- **Goal of the exercise**
Go through the listing beneath and show each line containing the string "base".
┏━━
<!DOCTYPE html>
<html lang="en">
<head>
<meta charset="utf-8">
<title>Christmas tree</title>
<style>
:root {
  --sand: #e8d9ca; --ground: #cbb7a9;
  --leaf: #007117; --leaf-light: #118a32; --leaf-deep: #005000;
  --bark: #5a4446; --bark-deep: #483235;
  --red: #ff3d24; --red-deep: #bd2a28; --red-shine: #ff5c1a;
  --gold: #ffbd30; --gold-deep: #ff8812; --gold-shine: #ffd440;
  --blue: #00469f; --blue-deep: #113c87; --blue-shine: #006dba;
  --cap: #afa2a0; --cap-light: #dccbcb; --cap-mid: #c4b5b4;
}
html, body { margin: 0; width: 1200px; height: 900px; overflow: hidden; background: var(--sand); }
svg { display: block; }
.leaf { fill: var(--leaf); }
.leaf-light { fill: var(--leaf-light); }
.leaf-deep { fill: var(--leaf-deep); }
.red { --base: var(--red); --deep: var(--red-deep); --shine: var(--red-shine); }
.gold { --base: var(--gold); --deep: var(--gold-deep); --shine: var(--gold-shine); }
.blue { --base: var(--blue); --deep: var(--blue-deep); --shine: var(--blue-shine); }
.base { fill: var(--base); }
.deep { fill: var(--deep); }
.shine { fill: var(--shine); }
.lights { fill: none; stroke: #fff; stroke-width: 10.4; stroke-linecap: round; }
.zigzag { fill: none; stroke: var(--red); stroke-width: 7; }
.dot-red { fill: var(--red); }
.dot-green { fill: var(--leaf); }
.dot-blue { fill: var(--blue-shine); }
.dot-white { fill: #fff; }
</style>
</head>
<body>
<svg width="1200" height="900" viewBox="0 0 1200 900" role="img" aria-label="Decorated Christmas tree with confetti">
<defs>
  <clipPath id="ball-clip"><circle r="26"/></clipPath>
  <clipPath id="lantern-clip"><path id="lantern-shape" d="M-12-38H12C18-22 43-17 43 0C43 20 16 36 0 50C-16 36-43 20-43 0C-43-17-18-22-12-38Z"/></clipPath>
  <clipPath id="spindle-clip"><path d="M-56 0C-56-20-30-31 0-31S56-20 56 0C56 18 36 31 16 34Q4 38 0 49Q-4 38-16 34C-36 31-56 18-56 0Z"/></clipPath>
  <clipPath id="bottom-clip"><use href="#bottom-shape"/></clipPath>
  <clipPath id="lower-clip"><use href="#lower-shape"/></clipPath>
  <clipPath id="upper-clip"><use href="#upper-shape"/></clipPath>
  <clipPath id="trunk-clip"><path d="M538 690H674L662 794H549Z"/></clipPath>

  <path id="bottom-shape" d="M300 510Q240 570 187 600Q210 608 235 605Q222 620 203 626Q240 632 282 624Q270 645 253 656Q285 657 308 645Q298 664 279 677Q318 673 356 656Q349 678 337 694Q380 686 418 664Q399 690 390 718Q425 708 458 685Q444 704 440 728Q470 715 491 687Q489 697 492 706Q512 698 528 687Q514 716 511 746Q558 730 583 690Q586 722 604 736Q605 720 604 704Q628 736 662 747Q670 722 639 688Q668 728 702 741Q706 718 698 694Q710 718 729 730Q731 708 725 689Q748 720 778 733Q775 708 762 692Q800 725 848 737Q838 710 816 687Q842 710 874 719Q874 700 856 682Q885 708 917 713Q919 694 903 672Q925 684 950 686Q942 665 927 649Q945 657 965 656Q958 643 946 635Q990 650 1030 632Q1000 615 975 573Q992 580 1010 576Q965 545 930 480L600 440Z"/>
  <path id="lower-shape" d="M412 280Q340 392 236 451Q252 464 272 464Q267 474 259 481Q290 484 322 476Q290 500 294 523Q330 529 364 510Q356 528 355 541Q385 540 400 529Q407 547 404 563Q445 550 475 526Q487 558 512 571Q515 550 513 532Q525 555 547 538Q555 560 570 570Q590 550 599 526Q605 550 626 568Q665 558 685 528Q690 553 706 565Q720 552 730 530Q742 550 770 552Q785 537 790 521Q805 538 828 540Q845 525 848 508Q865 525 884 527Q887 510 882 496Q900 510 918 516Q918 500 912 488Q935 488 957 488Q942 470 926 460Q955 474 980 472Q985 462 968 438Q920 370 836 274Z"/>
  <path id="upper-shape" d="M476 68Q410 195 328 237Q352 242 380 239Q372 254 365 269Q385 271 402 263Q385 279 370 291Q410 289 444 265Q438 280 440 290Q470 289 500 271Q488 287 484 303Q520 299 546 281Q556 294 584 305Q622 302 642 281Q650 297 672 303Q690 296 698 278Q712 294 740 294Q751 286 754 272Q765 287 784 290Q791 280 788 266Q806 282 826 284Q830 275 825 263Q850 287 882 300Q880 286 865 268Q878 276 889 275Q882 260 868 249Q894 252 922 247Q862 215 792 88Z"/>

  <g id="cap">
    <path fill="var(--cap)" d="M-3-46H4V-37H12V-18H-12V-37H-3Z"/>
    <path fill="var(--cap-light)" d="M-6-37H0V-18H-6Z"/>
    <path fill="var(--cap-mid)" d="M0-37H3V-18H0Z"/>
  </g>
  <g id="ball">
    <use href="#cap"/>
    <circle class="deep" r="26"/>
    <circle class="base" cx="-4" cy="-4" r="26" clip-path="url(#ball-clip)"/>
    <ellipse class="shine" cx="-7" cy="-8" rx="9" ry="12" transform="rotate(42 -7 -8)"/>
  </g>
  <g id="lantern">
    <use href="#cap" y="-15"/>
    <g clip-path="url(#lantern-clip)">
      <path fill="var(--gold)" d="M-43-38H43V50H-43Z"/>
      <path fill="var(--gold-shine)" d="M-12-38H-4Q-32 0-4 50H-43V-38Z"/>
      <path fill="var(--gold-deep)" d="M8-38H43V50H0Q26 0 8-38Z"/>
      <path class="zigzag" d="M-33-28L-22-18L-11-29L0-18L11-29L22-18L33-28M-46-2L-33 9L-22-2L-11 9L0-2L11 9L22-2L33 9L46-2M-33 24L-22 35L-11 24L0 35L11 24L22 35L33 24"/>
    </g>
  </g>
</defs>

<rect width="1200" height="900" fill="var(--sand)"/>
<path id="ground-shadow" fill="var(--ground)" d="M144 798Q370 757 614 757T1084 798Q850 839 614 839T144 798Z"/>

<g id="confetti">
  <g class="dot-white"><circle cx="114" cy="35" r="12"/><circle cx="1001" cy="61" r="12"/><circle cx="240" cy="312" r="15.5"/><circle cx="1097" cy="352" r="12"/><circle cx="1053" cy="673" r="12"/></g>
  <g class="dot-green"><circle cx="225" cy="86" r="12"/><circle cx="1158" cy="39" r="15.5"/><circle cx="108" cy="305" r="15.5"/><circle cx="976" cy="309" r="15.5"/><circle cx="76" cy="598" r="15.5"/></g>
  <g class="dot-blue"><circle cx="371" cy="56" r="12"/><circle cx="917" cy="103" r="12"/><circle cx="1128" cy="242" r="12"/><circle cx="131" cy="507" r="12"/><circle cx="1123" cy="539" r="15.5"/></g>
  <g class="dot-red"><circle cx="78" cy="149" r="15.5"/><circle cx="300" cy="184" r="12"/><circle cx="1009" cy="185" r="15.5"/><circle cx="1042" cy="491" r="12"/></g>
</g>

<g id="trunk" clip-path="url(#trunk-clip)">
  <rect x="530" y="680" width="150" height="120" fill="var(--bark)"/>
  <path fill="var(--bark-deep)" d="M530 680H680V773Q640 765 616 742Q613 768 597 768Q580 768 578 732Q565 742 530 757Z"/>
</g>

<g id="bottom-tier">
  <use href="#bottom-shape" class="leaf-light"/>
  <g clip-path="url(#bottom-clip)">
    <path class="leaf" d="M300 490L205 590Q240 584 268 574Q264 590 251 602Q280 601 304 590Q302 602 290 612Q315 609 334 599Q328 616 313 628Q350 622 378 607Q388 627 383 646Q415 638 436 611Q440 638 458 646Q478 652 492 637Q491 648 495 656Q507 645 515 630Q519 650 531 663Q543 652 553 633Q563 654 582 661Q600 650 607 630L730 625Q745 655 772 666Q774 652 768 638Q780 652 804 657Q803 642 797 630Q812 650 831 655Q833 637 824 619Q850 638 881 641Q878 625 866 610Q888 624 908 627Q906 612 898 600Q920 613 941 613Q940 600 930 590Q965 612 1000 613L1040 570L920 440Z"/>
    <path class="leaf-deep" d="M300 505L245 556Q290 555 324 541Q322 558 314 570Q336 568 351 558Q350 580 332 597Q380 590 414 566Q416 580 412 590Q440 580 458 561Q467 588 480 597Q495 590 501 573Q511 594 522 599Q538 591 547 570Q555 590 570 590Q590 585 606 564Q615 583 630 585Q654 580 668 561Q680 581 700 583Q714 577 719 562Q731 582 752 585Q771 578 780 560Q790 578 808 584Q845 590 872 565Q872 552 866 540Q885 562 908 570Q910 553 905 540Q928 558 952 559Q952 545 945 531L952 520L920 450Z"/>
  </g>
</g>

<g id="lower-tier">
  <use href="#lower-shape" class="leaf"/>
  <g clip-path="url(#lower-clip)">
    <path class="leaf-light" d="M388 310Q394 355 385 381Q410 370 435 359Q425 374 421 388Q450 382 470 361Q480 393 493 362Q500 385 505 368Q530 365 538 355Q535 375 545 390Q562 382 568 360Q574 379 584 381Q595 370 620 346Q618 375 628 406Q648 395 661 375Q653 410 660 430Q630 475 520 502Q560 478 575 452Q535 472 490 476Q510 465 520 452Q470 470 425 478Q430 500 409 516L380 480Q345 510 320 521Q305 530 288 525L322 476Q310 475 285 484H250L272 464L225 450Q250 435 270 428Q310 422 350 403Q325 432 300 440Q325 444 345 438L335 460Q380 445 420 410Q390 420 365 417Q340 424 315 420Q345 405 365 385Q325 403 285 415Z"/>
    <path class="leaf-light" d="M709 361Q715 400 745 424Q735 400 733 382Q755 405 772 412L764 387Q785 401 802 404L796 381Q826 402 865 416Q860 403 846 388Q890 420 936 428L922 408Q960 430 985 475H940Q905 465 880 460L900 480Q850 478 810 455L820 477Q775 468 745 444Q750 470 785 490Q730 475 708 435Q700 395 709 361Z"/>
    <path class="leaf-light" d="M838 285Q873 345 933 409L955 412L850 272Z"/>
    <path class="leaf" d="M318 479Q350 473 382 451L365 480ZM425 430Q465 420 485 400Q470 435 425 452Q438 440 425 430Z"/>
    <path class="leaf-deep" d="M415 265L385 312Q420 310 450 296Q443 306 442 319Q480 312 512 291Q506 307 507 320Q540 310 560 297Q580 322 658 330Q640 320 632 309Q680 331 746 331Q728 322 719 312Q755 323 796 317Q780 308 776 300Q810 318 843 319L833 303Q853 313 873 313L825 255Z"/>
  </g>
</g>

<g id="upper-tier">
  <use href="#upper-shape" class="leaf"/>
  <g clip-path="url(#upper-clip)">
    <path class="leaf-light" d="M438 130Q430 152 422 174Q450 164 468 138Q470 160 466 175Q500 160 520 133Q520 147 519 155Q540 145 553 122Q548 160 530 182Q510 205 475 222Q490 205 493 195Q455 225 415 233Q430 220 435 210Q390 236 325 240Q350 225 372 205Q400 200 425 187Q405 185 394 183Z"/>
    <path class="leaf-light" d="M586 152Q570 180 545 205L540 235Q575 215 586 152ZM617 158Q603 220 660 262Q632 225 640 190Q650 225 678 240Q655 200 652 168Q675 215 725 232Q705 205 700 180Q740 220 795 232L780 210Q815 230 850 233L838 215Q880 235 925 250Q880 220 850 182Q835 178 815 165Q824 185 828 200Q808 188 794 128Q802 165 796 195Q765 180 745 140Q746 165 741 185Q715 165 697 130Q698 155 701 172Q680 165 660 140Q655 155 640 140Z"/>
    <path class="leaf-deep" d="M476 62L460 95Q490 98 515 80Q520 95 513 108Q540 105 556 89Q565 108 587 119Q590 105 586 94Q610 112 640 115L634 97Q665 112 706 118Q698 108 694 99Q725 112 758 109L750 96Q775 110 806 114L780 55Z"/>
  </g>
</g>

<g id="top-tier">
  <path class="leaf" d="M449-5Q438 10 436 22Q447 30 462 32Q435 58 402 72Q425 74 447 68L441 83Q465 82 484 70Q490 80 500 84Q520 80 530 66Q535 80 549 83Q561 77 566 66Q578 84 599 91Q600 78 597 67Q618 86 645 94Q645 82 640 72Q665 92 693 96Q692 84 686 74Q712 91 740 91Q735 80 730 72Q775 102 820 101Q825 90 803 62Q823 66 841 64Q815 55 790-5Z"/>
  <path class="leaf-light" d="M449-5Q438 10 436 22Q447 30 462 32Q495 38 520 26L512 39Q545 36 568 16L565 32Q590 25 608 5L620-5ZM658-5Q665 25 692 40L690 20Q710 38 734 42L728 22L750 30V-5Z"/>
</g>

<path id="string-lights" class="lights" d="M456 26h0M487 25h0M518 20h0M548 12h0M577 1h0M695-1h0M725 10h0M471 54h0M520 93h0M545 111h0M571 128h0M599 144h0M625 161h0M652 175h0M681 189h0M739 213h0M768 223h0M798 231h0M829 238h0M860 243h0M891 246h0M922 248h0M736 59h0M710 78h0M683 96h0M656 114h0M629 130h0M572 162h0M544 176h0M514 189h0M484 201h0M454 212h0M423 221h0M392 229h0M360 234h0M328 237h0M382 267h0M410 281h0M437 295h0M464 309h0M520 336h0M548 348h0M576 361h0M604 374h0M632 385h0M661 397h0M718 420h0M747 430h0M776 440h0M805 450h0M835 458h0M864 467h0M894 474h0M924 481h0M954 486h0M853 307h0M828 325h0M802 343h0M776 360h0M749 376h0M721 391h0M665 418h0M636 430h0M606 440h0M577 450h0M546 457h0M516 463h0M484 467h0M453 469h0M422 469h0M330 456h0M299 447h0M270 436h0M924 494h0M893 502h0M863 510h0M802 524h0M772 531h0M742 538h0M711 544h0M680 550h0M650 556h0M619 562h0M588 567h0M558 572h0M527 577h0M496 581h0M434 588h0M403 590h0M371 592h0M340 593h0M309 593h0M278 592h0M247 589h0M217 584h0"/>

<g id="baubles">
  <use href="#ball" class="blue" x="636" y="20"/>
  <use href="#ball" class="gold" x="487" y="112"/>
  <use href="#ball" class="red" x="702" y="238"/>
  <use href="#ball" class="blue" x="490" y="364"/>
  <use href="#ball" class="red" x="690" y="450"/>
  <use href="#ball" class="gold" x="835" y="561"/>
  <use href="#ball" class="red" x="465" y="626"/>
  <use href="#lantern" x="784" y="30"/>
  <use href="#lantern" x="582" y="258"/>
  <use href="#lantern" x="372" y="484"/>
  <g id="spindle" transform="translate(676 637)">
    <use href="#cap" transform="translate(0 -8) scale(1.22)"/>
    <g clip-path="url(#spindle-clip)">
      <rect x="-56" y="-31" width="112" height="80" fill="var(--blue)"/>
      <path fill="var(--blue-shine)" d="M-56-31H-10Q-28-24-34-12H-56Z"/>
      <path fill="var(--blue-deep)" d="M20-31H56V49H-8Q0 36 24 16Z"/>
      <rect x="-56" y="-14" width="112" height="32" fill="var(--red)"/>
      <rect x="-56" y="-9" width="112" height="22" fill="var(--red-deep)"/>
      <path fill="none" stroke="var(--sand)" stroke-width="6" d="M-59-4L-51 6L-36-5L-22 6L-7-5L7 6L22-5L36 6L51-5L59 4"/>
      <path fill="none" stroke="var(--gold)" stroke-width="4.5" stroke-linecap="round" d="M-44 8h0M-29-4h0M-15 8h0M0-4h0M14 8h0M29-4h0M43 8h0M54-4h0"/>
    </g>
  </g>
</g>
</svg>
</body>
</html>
┗━━
- **Answer box**
.red { --base: var(--red); --deep: var(--red-deep); --shine: var(--red-shine); }
.gold { --base: var(--gold); --deep: var(--gold-deep); --shine: var(--gold-shine); }
.blue { --base: var(--blue); --deep: var(--blue-deep); --shine: var(--blue-shine); }
.base { fill: var(--base); }
    <circle class="base" cx="-4" cy="-4" r="26" clip-path="url(#ball-clip)"/>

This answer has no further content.